_Required action_.
Scan the entries below. Return every line that includes "height".

_Source data_.
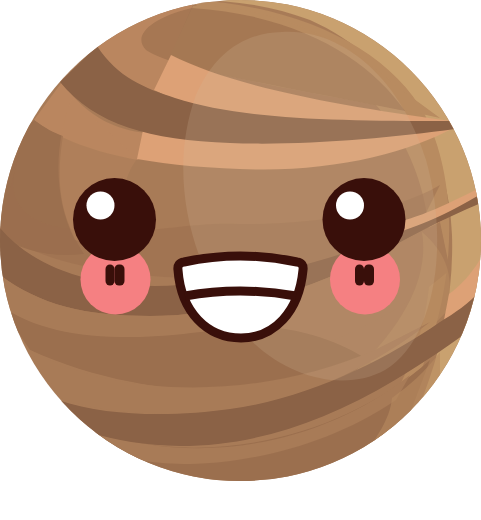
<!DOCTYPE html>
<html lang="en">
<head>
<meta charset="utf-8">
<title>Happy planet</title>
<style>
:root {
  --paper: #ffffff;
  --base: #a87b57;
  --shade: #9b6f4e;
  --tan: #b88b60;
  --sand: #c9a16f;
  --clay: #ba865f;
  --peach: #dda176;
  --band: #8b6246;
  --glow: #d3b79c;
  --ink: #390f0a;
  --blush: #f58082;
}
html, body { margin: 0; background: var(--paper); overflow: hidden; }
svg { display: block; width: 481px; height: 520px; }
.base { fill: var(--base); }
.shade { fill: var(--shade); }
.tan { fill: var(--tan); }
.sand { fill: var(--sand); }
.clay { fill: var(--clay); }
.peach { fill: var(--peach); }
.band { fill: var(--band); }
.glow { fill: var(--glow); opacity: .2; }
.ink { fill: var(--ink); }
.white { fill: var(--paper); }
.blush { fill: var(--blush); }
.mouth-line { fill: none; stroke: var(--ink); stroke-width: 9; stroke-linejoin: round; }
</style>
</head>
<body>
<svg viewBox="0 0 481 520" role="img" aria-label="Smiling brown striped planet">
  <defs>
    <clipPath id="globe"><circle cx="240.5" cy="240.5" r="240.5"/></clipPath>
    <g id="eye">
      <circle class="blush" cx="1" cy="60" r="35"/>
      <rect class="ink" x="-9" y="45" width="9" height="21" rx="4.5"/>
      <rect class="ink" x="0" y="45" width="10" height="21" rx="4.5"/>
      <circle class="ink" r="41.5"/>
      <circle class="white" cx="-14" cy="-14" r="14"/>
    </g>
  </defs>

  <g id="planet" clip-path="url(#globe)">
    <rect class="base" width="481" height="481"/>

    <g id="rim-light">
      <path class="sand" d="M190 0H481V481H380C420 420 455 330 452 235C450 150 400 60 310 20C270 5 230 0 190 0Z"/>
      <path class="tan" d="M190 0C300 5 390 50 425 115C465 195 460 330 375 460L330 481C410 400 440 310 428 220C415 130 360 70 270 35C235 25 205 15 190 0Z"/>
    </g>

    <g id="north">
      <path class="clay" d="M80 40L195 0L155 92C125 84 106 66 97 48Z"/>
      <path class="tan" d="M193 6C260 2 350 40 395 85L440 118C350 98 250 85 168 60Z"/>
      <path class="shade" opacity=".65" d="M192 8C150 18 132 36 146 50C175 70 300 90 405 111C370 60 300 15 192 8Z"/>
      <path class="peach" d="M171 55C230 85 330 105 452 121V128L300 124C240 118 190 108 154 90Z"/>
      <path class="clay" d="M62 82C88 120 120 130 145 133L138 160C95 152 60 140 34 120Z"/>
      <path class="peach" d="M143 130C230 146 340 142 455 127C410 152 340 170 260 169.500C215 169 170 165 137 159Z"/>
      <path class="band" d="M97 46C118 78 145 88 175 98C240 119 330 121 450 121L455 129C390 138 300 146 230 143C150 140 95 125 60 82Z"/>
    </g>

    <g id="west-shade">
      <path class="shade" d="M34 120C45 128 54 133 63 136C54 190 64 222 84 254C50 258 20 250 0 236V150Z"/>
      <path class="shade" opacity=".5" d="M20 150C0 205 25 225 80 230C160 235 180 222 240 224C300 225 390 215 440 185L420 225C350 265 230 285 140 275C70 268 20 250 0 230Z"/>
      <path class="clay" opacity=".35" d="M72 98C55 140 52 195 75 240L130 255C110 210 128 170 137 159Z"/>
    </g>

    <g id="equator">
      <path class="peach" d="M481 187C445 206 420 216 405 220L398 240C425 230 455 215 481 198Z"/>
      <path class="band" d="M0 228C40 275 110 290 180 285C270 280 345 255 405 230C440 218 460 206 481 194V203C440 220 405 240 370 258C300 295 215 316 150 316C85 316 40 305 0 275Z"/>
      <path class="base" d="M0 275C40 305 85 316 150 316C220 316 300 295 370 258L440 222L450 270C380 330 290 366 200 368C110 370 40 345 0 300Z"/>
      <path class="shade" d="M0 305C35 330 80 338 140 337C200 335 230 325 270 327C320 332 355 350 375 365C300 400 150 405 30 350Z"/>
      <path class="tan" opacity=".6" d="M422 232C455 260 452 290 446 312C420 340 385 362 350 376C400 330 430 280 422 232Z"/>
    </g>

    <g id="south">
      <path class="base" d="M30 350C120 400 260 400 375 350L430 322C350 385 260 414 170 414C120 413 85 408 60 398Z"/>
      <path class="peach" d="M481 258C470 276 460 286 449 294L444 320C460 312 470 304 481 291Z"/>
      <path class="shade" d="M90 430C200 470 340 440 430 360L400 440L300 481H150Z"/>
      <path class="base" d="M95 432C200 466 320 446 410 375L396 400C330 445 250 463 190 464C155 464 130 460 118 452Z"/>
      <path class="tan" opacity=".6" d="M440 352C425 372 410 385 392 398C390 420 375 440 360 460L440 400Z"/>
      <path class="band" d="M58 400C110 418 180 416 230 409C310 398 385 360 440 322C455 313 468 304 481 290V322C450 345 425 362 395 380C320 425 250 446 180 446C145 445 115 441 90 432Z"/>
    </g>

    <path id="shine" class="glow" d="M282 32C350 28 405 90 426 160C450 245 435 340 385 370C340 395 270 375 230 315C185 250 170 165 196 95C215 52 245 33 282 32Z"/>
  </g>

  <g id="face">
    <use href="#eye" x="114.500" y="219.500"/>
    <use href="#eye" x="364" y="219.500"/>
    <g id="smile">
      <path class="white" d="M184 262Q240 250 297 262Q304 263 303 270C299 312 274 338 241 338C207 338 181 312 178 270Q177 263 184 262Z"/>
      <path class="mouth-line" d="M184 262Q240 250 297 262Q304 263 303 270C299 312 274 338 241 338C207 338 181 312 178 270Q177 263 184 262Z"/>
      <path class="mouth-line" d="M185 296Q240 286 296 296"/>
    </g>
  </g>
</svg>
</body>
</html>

==

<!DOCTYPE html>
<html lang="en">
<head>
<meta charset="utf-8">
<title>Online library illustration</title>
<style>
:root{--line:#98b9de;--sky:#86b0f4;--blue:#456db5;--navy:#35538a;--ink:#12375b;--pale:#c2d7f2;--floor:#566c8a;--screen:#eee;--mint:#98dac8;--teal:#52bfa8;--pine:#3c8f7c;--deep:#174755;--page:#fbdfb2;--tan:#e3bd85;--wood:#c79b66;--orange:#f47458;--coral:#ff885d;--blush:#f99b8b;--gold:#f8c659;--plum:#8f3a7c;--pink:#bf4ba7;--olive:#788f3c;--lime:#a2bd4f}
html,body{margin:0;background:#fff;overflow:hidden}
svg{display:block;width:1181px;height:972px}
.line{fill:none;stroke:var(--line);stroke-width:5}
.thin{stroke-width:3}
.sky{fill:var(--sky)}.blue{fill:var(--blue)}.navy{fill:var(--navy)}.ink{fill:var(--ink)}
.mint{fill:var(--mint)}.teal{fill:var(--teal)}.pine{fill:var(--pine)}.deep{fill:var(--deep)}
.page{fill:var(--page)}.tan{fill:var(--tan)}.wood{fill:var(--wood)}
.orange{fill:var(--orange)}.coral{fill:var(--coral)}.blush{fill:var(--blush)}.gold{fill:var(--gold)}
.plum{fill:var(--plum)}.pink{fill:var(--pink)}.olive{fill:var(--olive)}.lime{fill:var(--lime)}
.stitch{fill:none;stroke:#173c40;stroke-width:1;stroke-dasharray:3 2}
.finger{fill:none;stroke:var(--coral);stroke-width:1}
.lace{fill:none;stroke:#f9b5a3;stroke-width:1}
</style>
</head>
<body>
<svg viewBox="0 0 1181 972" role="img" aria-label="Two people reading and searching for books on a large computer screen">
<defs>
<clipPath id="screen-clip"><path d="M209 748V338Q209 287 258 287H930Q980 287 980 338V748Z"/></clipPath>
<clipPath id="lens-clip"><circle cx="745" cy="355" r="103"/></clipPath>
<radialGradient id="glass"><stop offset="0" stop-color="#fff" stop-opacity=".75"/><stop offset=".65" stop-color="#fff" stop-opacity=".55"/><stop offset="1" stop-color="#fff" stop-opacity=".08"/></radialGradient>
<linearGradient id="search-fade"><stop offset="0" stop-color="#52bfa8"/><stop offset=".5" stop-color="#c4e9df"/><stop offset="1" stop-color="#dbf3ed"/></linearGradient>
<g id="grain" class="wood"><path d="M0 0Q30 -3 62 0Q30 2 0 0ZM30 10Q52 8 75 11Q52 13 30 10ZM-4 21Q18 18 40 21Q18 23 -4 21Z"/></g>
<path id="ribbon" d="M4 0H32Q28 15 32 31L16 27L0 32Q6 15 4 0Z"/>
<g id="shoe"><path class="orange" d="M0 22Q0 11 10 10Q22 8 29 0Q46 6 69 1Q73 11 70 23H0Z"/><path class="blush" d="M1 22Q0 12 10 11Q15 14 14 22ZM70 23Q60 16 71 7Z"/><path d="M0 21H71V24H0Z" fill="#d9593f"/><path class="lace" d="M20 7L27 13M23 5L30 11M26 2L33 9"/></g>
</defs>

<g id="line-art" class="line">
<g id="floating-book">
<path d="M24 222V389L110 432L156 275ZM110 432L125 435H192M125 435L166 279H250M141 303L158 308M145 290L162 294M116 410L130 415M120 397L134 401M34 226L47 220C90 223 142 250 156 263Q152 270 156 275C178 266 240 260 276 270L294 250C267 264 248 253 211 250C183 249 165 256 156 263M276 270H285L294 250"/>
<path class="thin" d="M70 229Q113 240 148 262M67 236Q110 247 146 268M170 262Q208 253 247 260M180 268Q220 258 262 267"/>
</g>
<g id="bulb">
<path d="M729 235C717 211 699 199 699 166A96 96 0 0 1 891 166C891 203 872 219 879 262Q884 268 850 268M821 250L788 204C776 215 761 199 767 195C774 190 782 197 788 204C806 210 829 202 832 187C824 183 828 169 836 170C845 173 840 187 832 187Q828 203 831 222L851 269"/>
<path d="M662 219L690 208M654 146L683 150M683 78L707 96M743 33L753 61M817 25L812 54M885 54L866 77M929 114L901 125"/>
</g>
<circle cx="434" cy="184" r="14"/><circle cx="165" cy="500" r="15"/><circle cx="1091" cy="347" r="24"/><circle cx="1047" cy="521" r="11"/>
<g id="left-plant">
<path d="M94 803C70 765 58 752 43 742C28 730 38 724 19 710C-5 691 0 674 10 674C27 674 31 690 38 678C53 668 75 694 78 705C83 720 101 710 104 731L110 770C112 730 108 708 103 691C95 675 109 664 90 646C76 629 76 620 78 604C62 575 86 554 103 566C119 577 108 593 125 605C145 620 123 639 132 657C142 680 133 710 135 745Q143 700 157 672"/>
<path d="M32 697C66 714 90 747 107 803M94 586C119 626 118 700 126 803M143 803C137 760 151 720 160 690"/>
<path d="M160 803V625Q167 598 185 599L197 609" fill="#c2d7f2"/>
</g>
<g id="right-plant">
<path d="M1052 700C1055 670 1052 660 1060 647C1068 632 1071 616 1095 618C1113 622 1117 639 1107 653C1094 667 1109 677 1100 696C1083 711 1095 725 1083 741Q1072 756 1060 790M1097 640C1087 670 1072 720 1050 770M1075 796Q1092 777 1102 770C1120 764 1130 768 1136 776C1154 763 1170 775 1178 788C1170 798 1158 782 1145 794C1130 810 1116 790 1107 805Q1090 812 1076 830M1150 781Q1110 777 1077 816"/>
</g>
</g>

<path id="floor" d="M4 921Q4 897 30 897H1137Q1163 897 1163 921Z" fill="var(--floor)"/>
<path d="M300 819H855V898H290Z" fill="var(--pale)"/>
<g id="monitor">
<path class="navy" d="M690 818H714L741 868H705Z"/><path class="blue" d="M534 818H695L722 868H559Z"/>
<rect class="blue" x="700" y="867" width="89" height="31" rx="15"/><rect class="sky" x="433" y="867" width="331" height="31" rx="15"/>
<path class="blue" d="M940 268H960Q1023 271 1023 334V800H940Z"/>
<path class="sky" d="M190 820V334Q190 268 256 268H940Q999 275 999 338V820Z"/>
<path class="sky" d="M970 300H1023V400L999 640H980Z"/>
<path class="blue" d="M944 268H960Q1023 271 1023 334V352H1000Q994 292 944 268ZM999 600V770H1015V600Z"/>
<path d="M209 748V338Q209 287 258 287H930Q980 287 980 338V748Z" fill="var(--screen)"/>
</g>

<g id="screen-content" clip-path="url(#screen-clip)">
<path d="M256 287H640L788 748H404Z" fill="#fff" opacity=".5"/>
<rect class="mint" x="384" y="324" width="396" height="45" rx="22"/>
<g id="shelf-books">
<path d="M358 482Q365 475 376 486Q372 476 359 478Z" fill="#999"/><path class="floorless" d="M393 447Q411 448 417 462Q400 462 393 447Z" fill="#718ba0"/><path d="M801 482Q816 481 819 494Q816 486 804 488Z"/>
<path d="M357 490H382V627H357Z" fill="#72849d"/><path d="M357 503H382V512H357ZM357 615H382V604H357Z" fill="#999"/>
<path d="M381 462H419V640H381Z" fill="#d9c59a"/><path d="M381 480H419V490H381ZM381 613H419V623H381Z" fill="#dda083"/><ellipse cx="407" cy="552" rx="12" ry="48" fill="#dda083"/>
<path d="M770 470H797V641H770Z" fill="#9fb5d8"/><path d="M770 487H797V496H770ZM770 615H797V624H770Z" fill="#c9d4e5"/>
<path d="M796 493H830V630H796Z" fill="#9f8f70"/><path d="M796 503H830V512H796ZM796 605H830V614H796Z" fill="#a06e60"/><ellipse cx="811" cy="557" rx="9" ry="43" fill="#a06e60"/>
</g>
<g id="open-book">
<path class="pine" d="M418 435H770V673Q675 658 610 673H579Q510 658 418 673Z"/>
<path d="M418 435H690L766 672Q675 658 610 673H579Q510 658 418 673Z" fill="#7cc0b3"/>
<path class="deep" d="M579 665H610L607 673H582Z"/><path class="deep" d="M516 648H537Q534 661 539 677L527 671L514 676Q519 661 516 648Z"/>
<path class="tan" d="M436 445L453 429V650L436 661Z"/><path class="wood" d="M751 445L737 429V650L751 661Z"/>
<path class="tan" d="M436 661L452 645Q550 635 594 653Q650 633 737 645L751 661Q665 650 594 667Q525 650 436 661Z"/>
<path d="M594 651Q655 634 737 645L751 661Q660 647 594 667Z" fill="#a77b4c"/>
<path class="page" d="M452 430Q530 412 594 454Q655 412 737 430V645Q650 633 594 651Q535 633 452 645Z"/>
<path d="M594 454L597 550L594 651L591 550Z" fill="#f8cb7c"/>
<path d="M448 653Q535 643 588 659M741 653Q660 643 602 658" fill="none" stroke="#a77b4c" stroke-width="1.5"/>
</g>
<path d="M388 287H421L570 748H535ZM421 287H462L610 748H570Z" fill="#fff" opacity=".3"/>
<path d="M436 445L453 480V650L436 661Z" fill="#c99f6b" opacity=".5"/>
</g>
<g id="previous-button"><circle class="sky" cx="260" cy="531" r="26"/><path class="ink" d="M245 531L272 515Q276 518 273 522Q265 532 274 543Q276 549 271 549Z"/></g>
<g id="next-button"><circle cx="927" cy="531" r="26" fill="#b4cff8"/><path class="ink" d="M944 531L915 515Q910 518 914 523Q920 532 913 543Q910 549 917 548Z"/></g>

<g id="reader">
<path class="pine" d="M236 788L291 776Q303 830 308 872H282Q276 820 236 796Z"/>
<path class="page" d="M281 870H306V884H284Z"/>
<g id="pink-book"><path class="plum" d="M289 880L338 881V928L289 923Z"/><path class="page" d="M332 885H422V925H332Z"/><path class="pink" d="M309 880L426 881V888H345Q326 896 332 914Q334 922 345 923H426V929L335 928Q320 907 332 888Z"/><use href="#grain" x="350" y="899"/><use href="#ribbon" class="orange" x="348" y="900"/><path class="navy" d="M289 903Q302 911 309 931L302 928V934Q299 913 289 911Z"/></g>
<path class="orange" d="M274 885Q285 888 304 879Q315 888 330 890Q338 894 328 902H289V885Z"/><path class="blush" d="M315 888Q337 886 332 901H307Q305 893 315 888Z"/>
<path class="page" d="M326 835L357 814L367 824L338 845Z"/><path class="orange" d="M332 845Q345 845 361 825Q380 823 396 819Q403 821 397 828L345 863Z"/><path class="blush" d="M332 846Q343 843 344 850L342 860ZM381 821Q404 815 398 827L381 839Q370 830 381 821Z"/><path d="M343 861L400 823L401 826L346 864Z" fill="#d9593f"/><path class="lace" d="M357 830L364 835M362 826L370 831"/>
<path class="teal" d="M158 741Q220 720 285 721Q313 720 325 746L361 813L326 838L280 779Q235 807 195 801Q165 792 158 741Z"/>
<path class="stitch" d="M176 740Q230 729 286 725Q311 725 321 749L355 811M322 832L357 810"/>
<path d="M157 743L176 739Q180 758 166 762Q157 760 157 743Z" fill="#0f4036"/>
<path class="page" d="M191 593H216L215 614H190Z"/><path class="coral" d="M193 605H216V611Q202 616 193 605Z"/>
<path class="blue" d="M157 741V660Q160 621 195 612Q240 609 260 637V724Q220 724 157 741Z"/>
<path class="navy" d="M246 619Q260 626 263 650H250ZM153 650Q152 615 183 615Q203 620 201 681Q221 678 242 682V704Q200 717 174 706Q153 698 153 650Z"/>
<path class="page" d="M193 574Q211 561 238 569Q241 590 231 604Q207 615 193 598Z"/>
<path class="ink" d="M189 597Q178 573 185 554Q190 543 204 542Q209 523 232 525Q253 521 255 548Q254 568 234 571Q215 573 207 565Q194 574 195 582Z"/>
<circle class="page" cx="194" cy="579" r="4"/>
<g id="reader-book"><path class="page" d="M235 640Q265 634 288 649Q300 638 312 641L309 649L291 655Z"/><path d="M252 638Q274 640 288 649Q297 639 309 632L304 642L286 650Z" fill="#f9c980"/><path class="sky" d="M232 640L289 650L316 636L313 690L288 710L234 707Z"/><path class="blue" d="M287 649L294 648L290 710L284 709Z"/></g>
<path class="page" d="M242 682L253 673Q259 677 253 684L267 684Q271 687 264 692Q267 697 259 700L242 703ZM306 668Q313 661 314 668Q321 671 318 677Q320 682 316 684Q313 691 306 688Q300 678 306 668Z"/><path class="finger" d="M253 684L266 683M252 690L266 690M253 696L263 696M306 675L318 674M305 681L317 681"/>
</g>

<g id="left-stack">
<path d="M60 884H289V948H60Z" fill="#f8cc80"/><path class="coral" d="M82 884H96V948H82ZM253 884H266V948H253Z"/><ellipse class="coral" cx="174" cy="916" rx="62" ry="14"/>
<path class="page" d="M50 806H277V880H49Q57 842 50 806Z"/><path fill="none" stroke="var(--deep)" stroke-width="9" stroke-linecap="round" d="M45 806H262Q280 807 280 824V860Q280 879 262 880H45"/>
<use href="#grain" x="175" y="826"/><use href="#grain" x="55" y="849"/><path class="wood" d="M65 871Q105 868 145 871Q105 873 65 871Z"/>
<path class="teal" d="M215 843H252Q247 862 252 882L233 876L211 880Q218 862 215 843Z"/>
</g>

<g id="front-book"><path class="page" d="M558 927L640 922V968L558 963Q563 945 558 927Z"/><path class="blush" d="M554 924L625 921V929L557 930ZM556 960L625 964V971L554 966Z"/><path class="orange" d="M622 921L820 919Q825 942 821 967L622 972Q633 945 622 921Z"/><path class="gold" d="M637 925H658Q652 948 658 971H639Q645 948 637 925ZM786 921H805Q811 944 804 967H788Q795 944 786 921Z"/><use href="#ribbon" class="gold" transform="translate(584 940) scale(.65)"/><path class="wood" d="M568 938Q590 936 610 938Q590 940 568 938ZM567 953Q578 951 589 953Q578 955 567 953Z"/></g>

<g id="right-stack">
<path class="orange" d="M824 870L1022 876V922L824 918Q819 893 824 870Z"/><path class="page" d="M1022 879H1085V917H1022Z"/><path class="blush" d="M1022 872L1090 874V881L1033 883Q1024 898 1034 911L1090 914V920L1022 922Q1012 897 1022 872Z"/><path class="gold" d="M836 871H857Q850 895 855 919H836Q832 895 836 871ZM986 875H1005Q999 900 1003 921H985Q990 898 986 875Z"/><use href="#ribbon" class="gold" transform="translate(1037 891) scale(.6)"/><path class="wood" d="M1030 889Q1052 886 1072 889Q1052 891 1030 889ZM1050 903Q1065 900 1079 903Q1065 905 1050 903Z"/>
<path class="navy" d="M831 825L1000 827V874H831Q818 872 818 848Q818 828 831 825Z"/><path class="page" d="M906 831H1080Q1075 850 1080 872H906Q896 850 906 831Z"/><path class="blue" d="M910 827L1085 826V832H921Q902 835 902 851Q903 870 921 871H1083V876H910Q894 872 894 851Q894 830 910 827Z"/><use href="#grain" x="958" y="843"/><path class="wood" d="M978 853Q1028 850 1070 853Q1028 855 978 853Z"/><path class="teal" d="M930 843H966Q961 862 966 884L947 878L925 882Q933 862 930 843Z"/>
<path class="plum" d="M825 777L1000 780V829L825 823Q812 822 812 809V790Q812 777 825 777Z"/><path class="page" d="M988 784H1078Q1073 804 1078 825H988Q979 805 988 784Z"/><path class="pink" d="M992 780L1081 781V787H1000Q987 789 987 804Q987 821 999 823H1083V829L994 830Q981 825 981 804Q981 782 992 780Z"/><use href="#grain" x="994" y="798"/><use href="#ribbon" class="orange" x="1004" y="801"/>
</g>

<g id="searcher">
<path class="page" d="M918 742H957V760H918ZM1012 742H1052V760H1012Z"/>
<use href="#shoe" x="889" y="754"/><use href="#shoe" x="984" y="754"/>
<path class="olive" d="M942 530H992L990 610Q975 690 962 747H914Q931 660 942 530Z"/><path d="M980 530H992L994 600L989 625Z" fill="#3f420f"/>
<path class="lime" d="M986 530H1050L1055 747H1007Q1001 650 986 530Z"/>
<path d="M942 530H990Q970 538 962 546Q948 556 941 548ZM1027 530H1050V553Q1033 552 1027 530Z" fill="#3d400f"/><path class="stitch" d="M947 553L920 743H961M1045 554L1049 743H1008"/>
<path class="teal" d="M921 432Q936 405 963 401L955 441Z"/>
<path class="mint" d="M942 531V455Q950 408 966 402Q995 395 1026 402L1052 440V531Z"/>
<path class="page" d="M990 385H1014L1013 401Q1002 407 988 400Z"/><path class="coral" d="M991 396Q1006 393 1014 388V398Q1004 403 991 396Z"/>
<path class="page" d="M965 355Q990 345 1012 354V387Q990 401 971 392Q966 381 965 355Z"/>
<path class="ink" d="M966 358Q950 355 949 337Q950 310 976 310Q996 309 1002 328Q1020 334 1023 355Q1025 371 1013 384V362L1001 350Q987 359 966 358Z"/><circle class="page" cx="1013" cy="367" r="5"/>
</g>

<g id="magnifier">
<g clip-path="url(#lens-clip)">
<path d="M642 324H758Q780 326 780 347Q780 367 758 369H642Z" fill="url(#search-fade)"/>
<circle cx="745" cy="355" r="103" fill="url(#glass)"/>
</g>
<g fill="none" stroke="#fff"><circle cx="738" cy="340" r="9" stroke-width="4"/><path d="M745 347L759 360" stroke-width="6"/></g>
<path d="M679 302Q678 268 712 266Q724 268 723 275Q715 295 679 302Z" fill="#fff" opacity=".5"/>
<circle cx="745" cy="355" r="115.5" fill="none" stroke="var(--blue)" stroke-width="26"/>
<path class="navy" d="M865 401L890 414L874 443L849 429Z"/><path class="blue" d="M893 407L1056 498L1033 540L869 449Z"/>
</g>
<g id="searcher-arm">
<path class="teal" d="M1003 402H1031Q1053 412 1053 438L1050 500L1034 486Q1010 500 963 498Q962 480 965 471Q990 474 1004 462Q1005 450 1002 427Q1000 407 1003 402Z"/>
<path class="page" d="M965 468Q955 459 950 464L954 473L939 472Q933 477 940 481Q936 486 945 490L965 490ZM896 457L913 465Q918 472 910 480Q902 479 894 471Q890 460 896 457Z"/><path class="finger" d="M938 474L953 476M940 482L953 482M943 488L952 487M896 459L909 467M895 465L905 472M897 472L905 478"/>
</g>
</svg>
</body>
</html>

_Response below_.
svg { display: block; width: 481px; height: 520px; }
      <rect class="ink" x="-9" y="45" width="9" height="21" rx="4.5"/>
      <rect class="ink" x="0" y="45" width="10" height="21" rx="4.5"/>
    <rect class="base" width="481" height="481"/>
svg{display:block;width:1181px;height:972px}
<rect class="blue" x="700" y="867" width="89" height="31" rx="15"/><rect class="sky" x="433" y="867" width="331" height="31" rx="15"/>
<rect class="mint" x="384" y="324" width="396" height="45" rx="22"/>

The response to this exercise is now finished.